We all breathe a sigh of relief when winter ends, believing that the cold and flu season is finally behind us. However, the spring and summer months are not without their own set of illnesses.
Croup is a common illness often seen in early spring. The parainfluenza virus is the major cause of its symptoms, such as inflammation of the upper airways. There is often a barking cough or hoarseness, especially when a child cries. Breathing can be high-pitched, musical or whistling. Kids are more prone to croup when they get a viral upper-respiratory infection.
Some kids can develop significant trouble breathing when they have croup. If this happens, stay calm and try to soothe and comfort your child. If it’s cool outside, put a coat on him, take him out and let him breathe the cool air. This should help reduce the swelling of his vocal cords and give breathing relief. You could also steam up the bathroom, and sit with and continue to soothe your child. If he develops severe respiratory distress, take him to the emergency room or call 911.

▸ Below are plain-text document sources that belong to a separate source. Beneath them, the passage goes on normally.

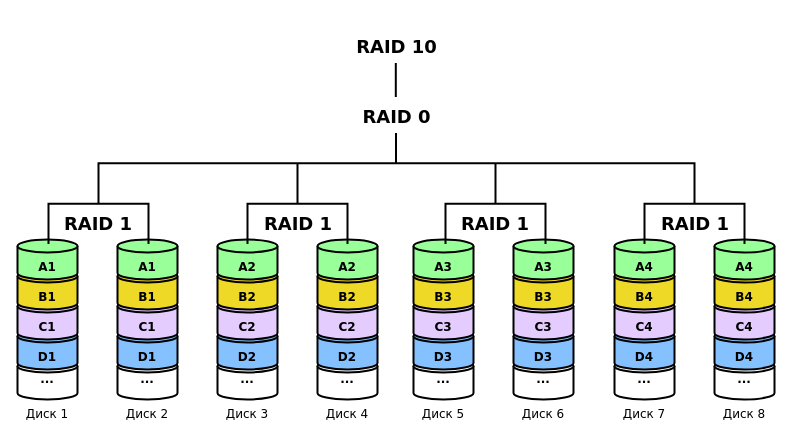
<!DOCTYPE html>
<html lang="ru">
<head>
<meta charset="utf-8">
<title>RAID 10</title>
<style>
:root {
  --ink: #000;
  --paper: #fff;
  --block-a: #99ff99;
  --block-b: #eed926;
  --block-c: #e5ccff;
  --block-d: #85c0ff;
}
* { box-sizing: border-box; margin: 0; padding: 0; }
body { background: var(--paper); overflow: hidden; }
.diagram {
  position: relative;
  width: 791px;
  height: 441px;
  overflow: hidden;
  background: var(--paper);
  color: var(--ink);
  font: 12px/14px "DejaVu Sans", sans-serif;
  text-align: center;
}
h1, h2, h3 { font-size: 18px; line-height: 20px; font-weight: 700; }
h1, h2 { position: absolute; left: 1px; width: 791px; }
h1 { top: 37px; }
h2 { top: 107px; }
.mirrors {
  position: absolute;
  top: 214px;
  left: -3px;
  display: grid;
  grid-template-columns: 200px 196px 201px 200px;
}
.mirror { width: 200px; }
.mirror h3 { position: relative; left: var(--shift, 1px); }
.disks { display: flex; margin-top: 4px; }
.disk { position: relative; width: 100px; padding-top: 14px; }
.cylinder { position: absolute; top: 0; left: 0; width: 100px; height: 164px; }
.blocks { position: relative; list-style: none; font-weight: 700; line-height: 30px; }
.blocks .more { line-height: 14px; }
.disk figcaption { margin-top: 21px; }
.connectors { position: absolute; inset: 0; fill: none; stroke: var(--ink); stroke-width: 2; }
.symbols { position: absolute; width: 0; height: 0; }
</style>
</head>
<body>
<svg class="symbols" aria-hidden="true">
  <defs>
    <g id="layer" stroke="#000" stroke-width="2">
      <path d="M20.5 8V35A30 6.5 0 0 0 80.5 35V8"/>
      <ellipse cx="50.5" cy="8" rx="30" ry="6.5"/>
    </g>
    <g id="stack">
      <use href="#layer" y="120" fill="var(--paper)"/>
      <use href="#layer" y="90" fill="var(--block-d)"/>
      <use href="#layer" y="60" fill="var(--block-c)"/>
      <use href="#layer" y="30" fill="var(--block-b)"/>
      <use href="#layer" fill="var(--block-a)"/>
    </g>
  </defs>
</svg>
<main class="diagram">
  <h1>RAID 10</h1>
  <h2>RAID 0</h2>
  <div class="mirrors">
    <section class="mirror">
      <h3>RAID 1</h3>
      <div class="disks">
        <figure class="disk">
          <svg class="cylinder" viewBox="0 0 100 164" aria-hidden="true"><use href="#stack"/></svg>
          <ul class="blocks"><li>A1</li><li>B1</li><li>C1</li><li>D1</li><li class="more">...</li></ul>
          <figcaption>Диск 1</figcaption>
        </figure>
        <figure class="disk">
          <svg class="cylinder" viewBox="0 0 100 164" aria-hidden="true"><use href="#stack"/></svg>
          <ul class="blocks"><li>A1</li><li>B1</li><li>C1</li><li>D1</li><li class="more">...</li></ul>
          <figcaption>Диск 2</figcaption>
        </figure>
      </div>
    </section>
    <section class="mirror">
      <h3>RAID 1</h3>
      <div class="disks">
        <figure class="disk">
          <svg class="cylinder" viewBox="0 0 100 164" aria-hidden="true"><use href="#stack"/></svg>
          <ul class="blocks"><li>A2</li><li>B2</li><li>C2</li><li>D2</li><li class="more">...</li></ul>
          <figcaption>Диск 3</figcaption>
        </figure>
        <figure class="disk">
          <svg class="cylinder" viewBox="0 0 100 164" aria-hidden="true"><use href="#stack"/></svg>
          <ul class="blocks"><li>A2</li><li>B2</li><li>C2</li><li>D2</li><li class="more">...</li></ul>
          <figcaption>Диск 4</figcaption>
        </figure>
      </div>
    </section>
    <section class="mirror" style="--shift: 2px">
      <h3>RAID 1</h3>
      <div class="disks">
        <figure class="disk">
          <svg class="cylinder" viewBox="0 0 100 164" aria-hidden="true"><use href="#stack"/></svg>
          <ul class="blocks"><li>A3</li><li>B3</li><li>C3</li><li>D3</li><li class="more">...</li></ul>
          <figcaption>Диск 5</figcaption>
        </figure>
        <figure class="disk">
          <svg class="cylinder" viewBox="0 0 100 164" aria-hidden="true"><use href="#stack"/></svg>
          <ul class="blocks"><li>A3</li><li>B3</li><li>C3</li><li>D3</li><li class="more">...</li></ul>
          <figcaption>Диск 6</figcaption>
        </figure>
      </div>
    </section>
    <section class="mirror">
      <h3>RAID 1</h3>
      <div class="disks">
        <figure class="disk">
          <svg class="cylinder" viewBox="0 0 100 164" aria-hidden="true"><use href="#stack"/></svg>
          <ul class="blocks"><li>A4</li><li>B4</li><li>C4</li><li>D4</li><li class="more">...</li></ul>
          <figcaption>Диск 7</figcaption>
        </figure>
        <figure class="disk">
          <svg class="cylinder" viewBox="0 0 100 164" aria-hidden="true"><use href="#stack"/></svg>
          <ul class="blocks"><li>A4</li><li>B4</li><li>C4</li><li>D4</li><li class="more">...</li></ul>
          <figcaption>Диск 8</figcaption>
        </figure>
      </div>
    </section>
  </div>
  <svg class="connectors" width="791" height="441" viewBox="0 0 791 441" aria-hidden="true">
    <path d="M395.8 63V97M396 133V163"/>
    <path d="M98.5 204V163.2H694.5V204M297.5 163V204M495.5 163V204"/>
    <path d="M48.5 244V203.8H148.5V244"/>
    <path d="M247.5 244V203.8H347.5V244"/>
    <path d="M445.5 244V203.8H545.5V244"/>
    <path d="M644.5 244V203.8H744.5V244"/>
  </svg>
</main>
</body>
</html>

The parainfluenza virus can also cause a fever, a hoarse voice, nasal congestion and nasal drainage. Comfort measures are the best treatment. Kids tend to sleep better in an upright position, with pillow propping. Give your child plenty of clear fluids. To lessen any discomfort or fever, use either acetaminophen or ibuprofen, as directed on the package.
Expect the symptoms of croup to last three to four days.
SYMPTOMATIC TREATMENT FOR COLD SYMPTOMS
There are numerous viruses in spring and summer that can cause symptoms such as a stuffy nose, nasal drainage, a mild or low-grade fever, sneezing, a cough, a mild sore throat or decreased activity.
Symptomatic treatment is the best way to keep your child comfortable. Plenty of rest is one of the best ways to help resolve symptoms quickly. Try to provide an environment that’s quiet and favorable for sleep and rest periods. Your child will also need extra fluids, such as soup, gelatin, decaffeinated tea, Popsicles, electrolyte replacers and water. Another helpful treatment is nasal saline spray or drops. The spray can be used in older kids, and the drops in infants. The saltwater will help loosen the mucus in the nasal passages, allowing it to drain better. The salty environment can also slow down the growth of germs in the nasal passages, and speed up recovery.
Most viral illnesses last five to ten days.
Fevers activate white blood cells to fight infection. If your child has a low-grade fever and is not uncomfortable, it’s safe to monitor her, and allow the fever to help extinguish the germ. However, if the fever is 101 or greater, or she is uncomfortable or feeling chilled, you can give her either acetaminophen or ibuprofen. Give acetaminophen to infants under 12 months, and either medication to older children. Use only one medication or the other — do not alternate. Acetaminophen is taken every four hours, and ibuprofen every six hours. Follow the dosage instructions on the package.
A fever should last three to five days. If it lasts longer, or your child has a high fever, a severe sore throat, persistent cough or a change in behavior, your provider should see her.
Debbie Gortowski, MSN, CPNP, is a PNP in a primary care clinic at the University of Illinois College of Medicine-Rockford.